Nurse cannot face hospital work after heartbreaking baby loss

Jessica Augusta from Bury St Edmunds

Jessica Augusta from Bury St Edmunds has shared her story of her son's death during SANDS (Stillbirth and neonatal death charity) Awareness Month in June 2021. - Credit: Jessica Augusta

A heartbroken mother has told how she could not complete her nursing course after suffering the loss of her baby.

Jessica Augusta, from Bury St Edmunds, has spoken out during SANDS (Stillbirth and neonatal death) Awareness month and to show others that support is there for bereaved parents.

The heavily pregnant mum noticed her baby had stopped moving in June 2019 and went to West Suffolk Hospital for an ultrasound. She admits she was "a little bit panicked".

The student nurse's panic turned to distress as she was given the devastating news that there was no heartbeat and she and her partner, Chris Jackson, a paramedic, were taken into a special bereavement room. 

They then left and had to return so she could be induced into labour and give birth to baby Walt, who weighed in at 8lb and was sadly still born.

It's the two year anniversary of Walt's death this month

It's the two year anniversary of Walt's death this month - Credit: Jess Augusta

"I wanted the epidural so I could feel no pain as I didn't want that to feel any of it," Ms Augusta said. 

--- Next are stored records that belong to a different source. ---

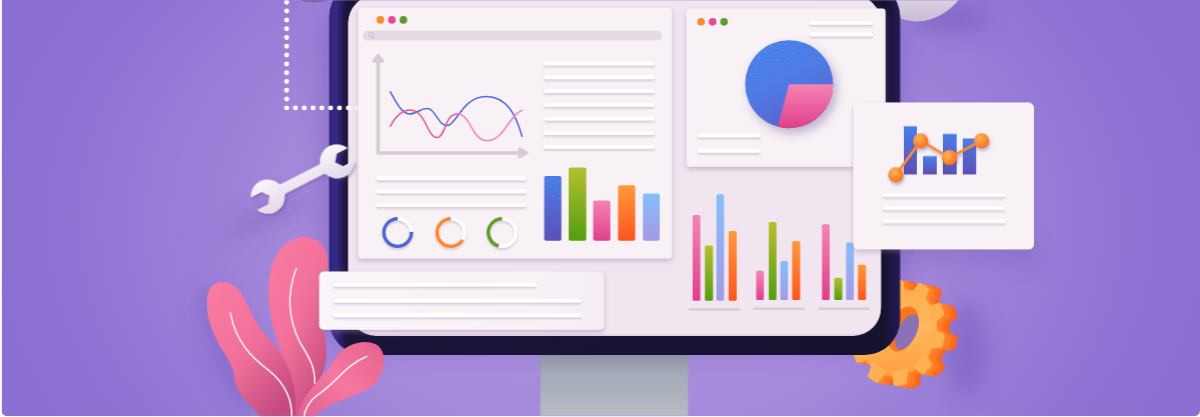
<!DOCTYPE html>
<html lang="en">
<head>
<meta charset="utf-8">
<title>Analytics dashboard banner</title>
<style>
:root{
  --page:#ffffff;
  --violet:#8c70d3;
  --violet-light:#a78cdc;
  --bezel:#16122f;
  --screen:#f1e5ef;
  --panel:#f8f2f6;
  --groove:#e6d9e6;
  --axis:#d6cad5;
  --line:#ffffff;
  --blue:#4c79e4;
  --indigo:#5d4fb6;
  --sky:#84bffc;
  --lilac:#a49ae6;
  --lime:#b5c02e;
  --green:#549e12;
  --rose:#f584b4;
  --pink:#e03f8c;
  --amber:#ff9a3a;
  --orange:#ff5420;
}
*{margin:0;padding:0;box-sizing:border-box}
html,body{width:1200px;height:417px;overflow:hidden;background:var(--page)}
.banner{display:block;width:1200px;height:417px}
.panel{fill:var(--panel);filter:url(#panel-shadow)}
.rules{fill:none;stroke:var(--line);stroke-width:5;stroke-linecap:round;filter:url(#rule-shadow)}
.baselines{fill:none;stroke:#d9ccd9;stroke-width:3.5;stroke-linecap:round}
.axis{fill:none;stroke:var(--axis);stroke-width:4.5}
.axis-tip{fill:var(--axis)}
.curve{fill:none;stroke-width:2;stroke-linecap:round}
.ring{fill:none;stroke:var(--line);stroke-width:4.5}
.ring-value{fill:none;stroke-width:4.5}
.vein{fill:none;stroke:#fff0f5;stroke-width:2;stroke-linecap:round}
.f-blue{fill:url(#g-blue)}.f-green{fill:url(#g-green)}.f-pink{fill:url(#g-pink)}.f-orange{fill:url(#g-orange)}.f-sky{fill:url(#g-sky)}
</style>
</head>
<body>
<svg class="banner" viewBox="0 0 1568 545" preserveAspectRatio="none" role="img" aria-label="Desktop monitor with charts, a wrench, a gear and pink leaves on a violet background">
<defs>
  <radialGradient id="g-backdrop" gradientUnits="userSpaceOnUse" cx="0" cy="0" r="1" gradientTransform="translate(785 290) scale(790 560)">
    <stop offset="0" stop-color="#ac92de"/><stop offset=".5" stop-color="#a589db"/><stop offset=".85" stop-color="#9075d5"/><stop offset="1" stop-color="#8b6fd2"/>
  </radialGradient>
  <linearGradient id="g-blue" x2="0" y2="1"><stop stop-color="#4a7fe8"/><stop offset="1" stop-color="#5d4fb6"/></linearGradient>
  <linearGradient id="g-green" x2="0" y2="1"><stop stop-color="#b5c02e"/><stop offset="1" stop-color="#549e12"/></linearGradient>
  <linearGradient id="g-pink" x2="0" y2="1"><stop stop-color="#f584b4"/><stop offset="1" stop-color="#e03f8c"/></linearGradient>
  <linearGradient id="g-orange" x2="0" y2="1"><stop stop-color="#ff9a3a"/><stop offset="1" stop-color="#ff5420"/></linearGradient>
  <linearGradient id="g-sky" x2="0" y2="1"><stop stop-color="#84bffc"/><stop offset="1" stop-color="#a49ae6"/></linearGradient>
  <linearGradient id="g-pie" x1=".2" x2=".7" y2="1"><stop stop-color="#4a82ea"/><stop offset=".5" stop-color="#507ae4"/><stop offset="1" stop-color="#5b5bc4"/></linearGradient>
  <linearGradient id="g-bezel"><stop stop-color="#2f2372"/><stop offset=".012" stop-color="#37298a"/><stop offset=".03" stop-color="#1a153b"/><stop offset=".97" stop-color="#15122e"/><stop offset="1" stop-color="#241a55"/></linearGradient>
  <linearGradient id="g-stand" x2="0" y2="1"><stop stop-color="#858b9b"/><stop offset=".35" stop-color="#a3a9b6"/><stop offset="1" stop-color="#b8bdc7"/></linearGradient>
  <linearGradient id="g-leaf" x1="0" y1="0" x2=".75" y2="1"><stop stop-color="#fb7da2"/><stop offset=".55" stop-color="#f0709a"/><stop offset="1" stop-color="#c44a80"/></linearGradient>
  <linearGradient id="g-leaf-front" x1="1" y1="0" x2="0" y2="1"><stop stop-color="#e5638f"/><stop offset=".5" stop-color="#f6779f"/><stop offset="1" stop-color="#e0628f"/></linearGradient>
  <linearGradient id="g-gear" gradientUnits="userSpaceOnUse" x1="-40" y1="-60" x2="40" y2="60"><stop stop-color="#ffae4c"/><stop offset=".5" stop-color="#ffb75f"/><stop offset="1" stop-color="#ff9838"/></linearGradient>
  <linearGradient id="g-wrench" x2="0" y2="1"><stop stop-color="#fbf6fb"/><stop offset="1" stop-color="#e3d8ea"/></linearGradient>
  <linearGradient id="g-orb" x2="0" y2="1"><stop stop-color="#e6dfe9"/><stop offset="1" stop-color="#c9bcd6"/></linearGradient>
  <radialGradient id="g-bead" cx=".38" cy=".32" r=".7"><stop stop-color="#ffb561"/><stop offset=".5" stop-color="#ff9138"/><stop offset="1" stop-color="#f9701c"/></radialGradient>
  <linearGradient id="g-strip"><stop stop-color="#faf5f9"/><stop offset=".75" stop-color="#f8f2f7"/><stop offset="1" stop-color="#f5edf4"/></linearGradient>

  <filter id="panel-shadow" x="-10%" y="-10%" width="120%" height="125%"><feDropShadow dx="0" dy="3" stdDeviation="3.5" flood-color="#8f77a8" flood-opacity=".45"/></filter>
  <filter id="rule-shadow" x="-10%" y="-40%" width="120%" height="190%"><feDropShadow dx="0" dy="2.5" stdDeviation="1.2" flood-color="#a892b4" flood-opacity=".42"/></filter>
  <filter id="soft-shadow" x="-30%" y="-30%" width="170%" height="170%"><feDropShadow dx="5" dy="7" stdDeviation="6" flood-color="#59408f" flood-opacity=".35"/></filter>
  <filter id="bead-shadow" x="-50%" y="-50%" width="200%" height="200%"><feDropShadow dx="1.5" dy="3" stdDeviation="1.8" flood-color="#5c4a80" flood-opacity=".4"/></filter>
  <filter id="blur" x="-50%" y="-50%" width="200%" height="200%"><feGaussianBlur stdDeviation="13"/></filter>

  <clipPath id="frame"><path d="M2 0H1568V536Q1568 544 1560 544H10Q2 544 2 536Z"/></clipPath>

  <g id="window-dots"><circle r="5" fill="#fb8a2c"/><circle cx="15" r="5" fill="#e64a92"/><circle cx="30" r="5" fill="#5f9a2c"/></g>
  <path id="gear-tooth" d="M-13 -50L-10 -68Q-9 -71 -6 -71H6Q9 -71 10 -68L13 -50Z"/>
  <g id="gear-teeth">
    <use href="#gear-tooth"/><use href="#gear-tooth" transform="rotate(36)"/><use href="#gear-tooth" transform="rotate(72)"/><use href="#gear-tooth" transform="rotate(108)"/><use href="#gear-tooth" transform="rotate(144)"/><use href="#gear-tooth" transform="rotate(180)"/><use href="#gear-tooth" transform="rotate(216)"/><use href="#gear-tooth" transform="rotate(252)"/><use href="#gear-tooth" transform="rotate(288)"/><use href="#gear-tooth" transform="rotate(324)"/>
  </g>
  <g id="gear-body" transform="rotate(22) scale(.84 1) rotate(8)"><circle r="58"/><use href="#gear-teeth"/></g>
  <path id="wrench-half" d="M-1 -7H28L30 -8A22 22 0 0 1 71 -9L55 -9L48 0L55 9L71 9A22 22 0 0 1 30 8L28 7H-1Z"/>
</defs>

<g clip-path="url(#frame)">
  <rect id="backdrop" x="2" width="1566" height="545" fill="url(#g-backdrop)"/>

  <g id="cast-shadows" fill="#6a4db4" filter="url(#blur)">
    <ellipse cx="350" cy="282" rx="62" ry="14" opacity=".3" transform="rotate(-22 350 282)"/>
    <ellipse cx="1240" cy="24" rx="52" ry="18" opacity=".4"/>
    <ellipse cx="1262" cy="455" rx="30" ry="62" opacity=".34"/>
    <ellipse cx="300" cy="455" rx="28" ry="85" opacity=".3" transform="rotate(-22 300 455)"/>
    <rect x="1140" y="320" width="215" height="24" opacity=".3"/>
    <rect x="415" y="10" width="770" height="450" rx="50" opacity=".32"/>
  </g>

  <path id="orb" d="M1140 -20H1266C1254 4 1228 29 1196 28C1176 27 1160 18 1150 0Z" fill="url(#g-orb)"/>
  <ellipse id="orb-left" cx="410" cy="-7" rx="26" ry="10" fill="#75609f"/>

  <g id="gear">
    <g fill="#f9651c">
      <use href="#gear-body" x="0" transform="translate(1191 438)"/>
      <use href="#gear-body" transform="translate(1187 437.500)" fill="#fc701f"/>
      <use href="#gear-body" transform="translate(1183 437)" fill="#ff7a23"/>
      <use href="#gear-body" transform="translate(1179 436)" fill="#ff8229"/>
    </g>
    <use href="#gear-body" transform="translate(1174 435)" fill="url(#g-gear)"/>
    <ellipse cx="1180" cy="430" rx="18" ry="31" transform="rotate(22 1180 430)" fill="#f8761f"/>
    <ellipse cx="1185" cy="434" rx="12" ry="25" transform="rotate(27 1185 434)" fill="#8c72b4"/>
  </g>

  <rect id="stand" x="706" y="455" width="193" height="92" fill="url(#g-stand)"/>

  <g id="monitor">
    <rect x="430" y="-24" width="746" height="488" rx="46" fill="url(#g-bezel)"/>
    <rect x="455" y="-6" width="696" height="445" rx="36" fill="#e0cfe2"/>
    <rect x="455" y="-6" width="696" height="443" rx="36" fill="var(--screen)"/>
  </g>

  <path id="dotted-connector" d="M374.500 3V141H478" fill="none" stroke="#fff" stroke-width="6.500" stroke-linecap="round" stroke-dasharray="0 11.500"/>

  <g id="report-window">
    <rect class="panel" x="468" y="10" width="410" height="328" rx="5"/>
    <use href="#window-dots" x="497" y="26"/>
    <rect x="474" y="40" width="391" height="13" rx="6.500" fill="var(--groove)"/>
    <path d="M487.300 48.300L490 51M488 45.500A3 3 0 1 1 482 45.500A3 3 0 1 1 488 45.500" fill="none" stroke="#c6b5ca" stroke-width="1.200"/>

    <g id="line-chart">
      <path class="axis" d="M494 80V200H680"/>
      <path class="axis-tip" d="M487 82Q486 80 487 78L492.500 71Q494 69.500 495.500 71L501 78Q502 80 500 82ZM677 193Q678 192 680 193L689 198Q691 199.500 689 201.500L680 206.500Q677 208 677 205.500Z"/>
      <path class="curve" stroke="#5068d8" d="M510 120C518 134 524 148 535 149C546 149 550 140 560 142C571 146 573 165 585 164C597 162 605 126 635 126C662 126 674 150 682 178"/>
      <path class="curve" stroke="#e4558f" d="M510 165C518 150 528 143 538 144C556 146 558 179 571 180C583 179 580 149 598 149"/>
      <path class="curve" stroke="#f187b2" d="M598 149C616 150 616 184 637 184C660 182 665 150 682 144"/>
    </g>

    <path class="rules" d="M713 83H853M713 101H853M713 119H853M713 137H853M713 155H853M713 174H853M713 192H853"/>
    <path class="rules" d="M494 233H685M494 250H685M494 268H685"/>

    <g id="progress-rings">
      <g transform="translate(519.500 304)"><g filter="url(#rule-shadow)"><circle class="ring" r="18"/></g><circle class="ring-value" r="18" pathLength="100" stroke="#4f66d2" stroke-dasharray="76 24" transform="rotate(-90) scale(1 -1)"/></g>
      <g transform="translate(589 304)"><g filter="url(#rule-shadow)"><circle class="ring" r="18"/></g><circle class="ring-value" r="18" pathLength="100" stroke="#ff8530" stroke-dasharray="66 34" transform="rotate(-90) scale(1 -1)"/></g>
      <g transform="translate(656 304)"><g filter="url(#rule-shadow)"><circle class="ring" r="18"/></g><circle class="ring-value" r="18" pathLength="100" stroke="#5f9c28" stroke-dasharray="46 54" transform="rotate(-90) scale(1 -1)"/></g>
    </g>

    <g id="bar-chart">
      <rect class="f-blue" x="711" y="230" width="22.500" height="84.500" rx="2.500"/>
      <rect class="f-green" x="743" y="219" width="23" height="95.500" rx="2.500"/>
      <rect class="f-pink" x="775" y="262" width="22.500" height="52.500" rx="2.500"/>
      <rect class="f-orange" x="807.500" y="242" width="22.500" height="72.500" rx="2.500"/>
      <rect class="f-sky" x="840" y="253" width="22" height="61.500" rx="2.500"/>
      <path d="M716 236h0M722 234h0M728 238h0M718 244h0M726 247h0M715 252h0M722 256h0M729 260h0" stroke="#7fa5f3" stroke-width="1.300" stroke-linecap="round"/>
    </g>
  </g>

  <g id="share-window">
    <rect class="panel" x="897" y="11" width="260" height="207" rx="4"/>
    <use href="#window-dots" x="916" y="28.500"/>
    <path class="rules" d="M1060 30H1138M1060 45H1138"/>
    <path class="rules" d="M914 177H991M914 197H991"/>
    <g id="pie-chart" filter="url(#soft-shadow)">
      <circle cx="1031" cy="110" r="57.500" fill="url(#g-pie)"/>
      <path class="f-pink" d="M1031 110H1088.500A57.500 57.500 0 0 1 1016 165.500Z"/>
    </g>
    <path d="M1008 60h0M1018 57h0M1028 59h0M1000 67h0M1011 69h0M1022 66h0M992 75h0M1003 79h0M986 86h0M996 90h0M981 97h0M1014 78h0M990 100h0M1036 63h0M1025 74h0" stroke="#8ab0f6" stroke-width="1.500" stroke-linecap="round"/>
  </g>

  <g id="grouped-bars">
    <rect class="f-pink" x="905" y="281" width="10" height="112" rx="2"/>
    <rect class="f-green" x="921" y="321" width="10.500" height="72" rx="2"/>
    <rect class="f-sky" x="936" y="254" width="10" height="139" rx="2"/>
    <rect class="f-orange" x="952" y="302" width="10.500" height="91" rx="2"/>
    <rect class="f-pink" x="988" y="354" width="10" height="38" rx="2"/>
    <rect class="f-green" x="1004.500" y="290" width="10" height="102" rx="2"/>
    <rect class="f-sky" x="1019.500" y="341" width="10" height="51" rx="2"/>
    <rect class="f-orange" x="1035" y="315" width="10.500" height="77" rx="2"/>
    <rect class="f-pink" x="1074" y="293" width="10" height="99" rx="2"/>
    <rect class="f-green" x="1090" y="363" width="10.500" height="29" rx="2"/>
    <rect class="f-sky" x="1105.500" y="317" width="10" height="75" rx="2"/>
    <rect class="f-orange" x="1121" y="346" width="10.500" height="46" rx="2"/>
    <path class="baselines" d="M901 404.500H965M986 403.500H1050M1071 403.500H1135"/>
  </g>

  <g id="trend-card">
    <rect class="panel" x="1115" y="134" width="236" height="192" rx="7"/>
    <g class="f-blue">
      <rect x="1181" y="165" width="17" height="63"/><rect x="1206" y="204" width="18" height="24"/><rect x="1232" y="175" width="18" height="53"/><rect x="1258" y="181" width="17.500" height="47"/>
    </g>
    <g filter="url(#bead-shadow)">
      <path d="M1170.500 228.500L1203 184L1240.500 206L1282.500 184" fill="none" stroke="#fb8a36" stroke-width="3.500" stroke-linejoin="round"/>
      <g fill="url(#g-bead)"><circle cx="1170.500" cy="228.500" r="10"/><circle cx="1203" cy="184" r="10"/><circle cx="1240.500" cy="206" r="10"/><circle cx="1282.500" cy="184" r="10"/></g>
    </g>
    <path class="rules" d="M1156 255H1311M1156 272H1311M1156 289H1311"/>
  </g>

  <g id="wrench" transform="translate(395 234) rotate(-27)" fill="#f4edf5" filter="url(#bead-shadow)">
    <use href="#wrench-half" fill="url(#g-wrench)"/>
    <use href="#wrench-half" transform="scale(-1 1)" fill="url(#g-wrench)"/>
  </g>

  <g id="back-leaves">
    <path fill="url(#g-leaf)" d="M386 545C388 520 377 490 362 445C345 395 346 340 374 318C398 301 428 311 428 342C429 375 416 395 421 425C429 455 430 482 412 502L398 545Z"/>
    <path class="vein" d="M387 351C373 388 378 420 392 448C406 470 412 482 411 501"/>
    <path fill="url(#g-leaf)" d="M386 545C390 500 374 464 348 439C322 412 322 370 291 368.500C267 368 266 400 276 428C286 458 304 470 306 492C309 520 332 530 340 545Z"/>
    <path class="vein" d="M301 409C308 448 330 468 351 484C374 502 382 525 381 545"/>
  </g>

  <g id="note-strip">
    <rect x="417" y="355" width="372" height="76" rx="6" fill="url(#g-strip)" filter="url(#panel-shadow)"/>
    <path class="rules" d="M438 372H699M438 393H757M438 412H757"/>
  </g>

  <g id="front-leaf">
    <path fill="url(#g-leaf-front)" d="M389 545C394 512 422 496 437 470C450 449 478 441 494 452C508 466 502 490 487 504C468 519 432 522 410 545Z"/>
    <path class="vein" d="M479 466C450 478 440 500 415 516C405 523 398 535 397 545"/>
  </g>
</g>
</svg>
</body>
</html>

The 32-year-old, already mum to Molly, suffered with anxiety in the wake her loss and felt she could not continue with her nursing career so moved to administration.

Most Read

"I couldn't go back to focus on the wards," said Ms Augusta, who was already a mum of one. "There were so many triggers you just can't stop thinking about it.

"It was too similar."

However, with the support of the West Suffolk Sands (Stillbirth and neonatal death) group, she learnt to cope with her grief and was able to grow her family once more and gave birth to her third child, Robin, last year.

Tara Mccarville family by Harley's grave. 

Tara Mccarville family by Harley's grave. - Credit: Tara Mccarville

Tara Mccarville, from Ipswich, lost one of her twins after giving birth at Ipswich Hospital, and said: "Your world just stops."

She said it took a long time for her to heal and finds it difficult after Harley's death, but is relieved his surviving twin brother Hunter is now out of hospital and doing well.

She hopes to get a headstone to commemorate Harley's death

Tara Mccarville

Tara Mccarville with family - Credit: Tara Mccarville

SANDS has a bereavement support service team available for free on 0808 164 3332. You can also get help by emailing, or you can join the community via their website

Locally they can be reached through here

To help give back to Sands Jess Augusta will be walking 100k with her family. For more see here.

Become a Supporter

This newspaper has been a central part of community life for many years. Our industry faces testing times, which is why we're asking for your support. Every contribution will help us continue to produce local journalism that makes a measurable difference to our community.

Become a Supporter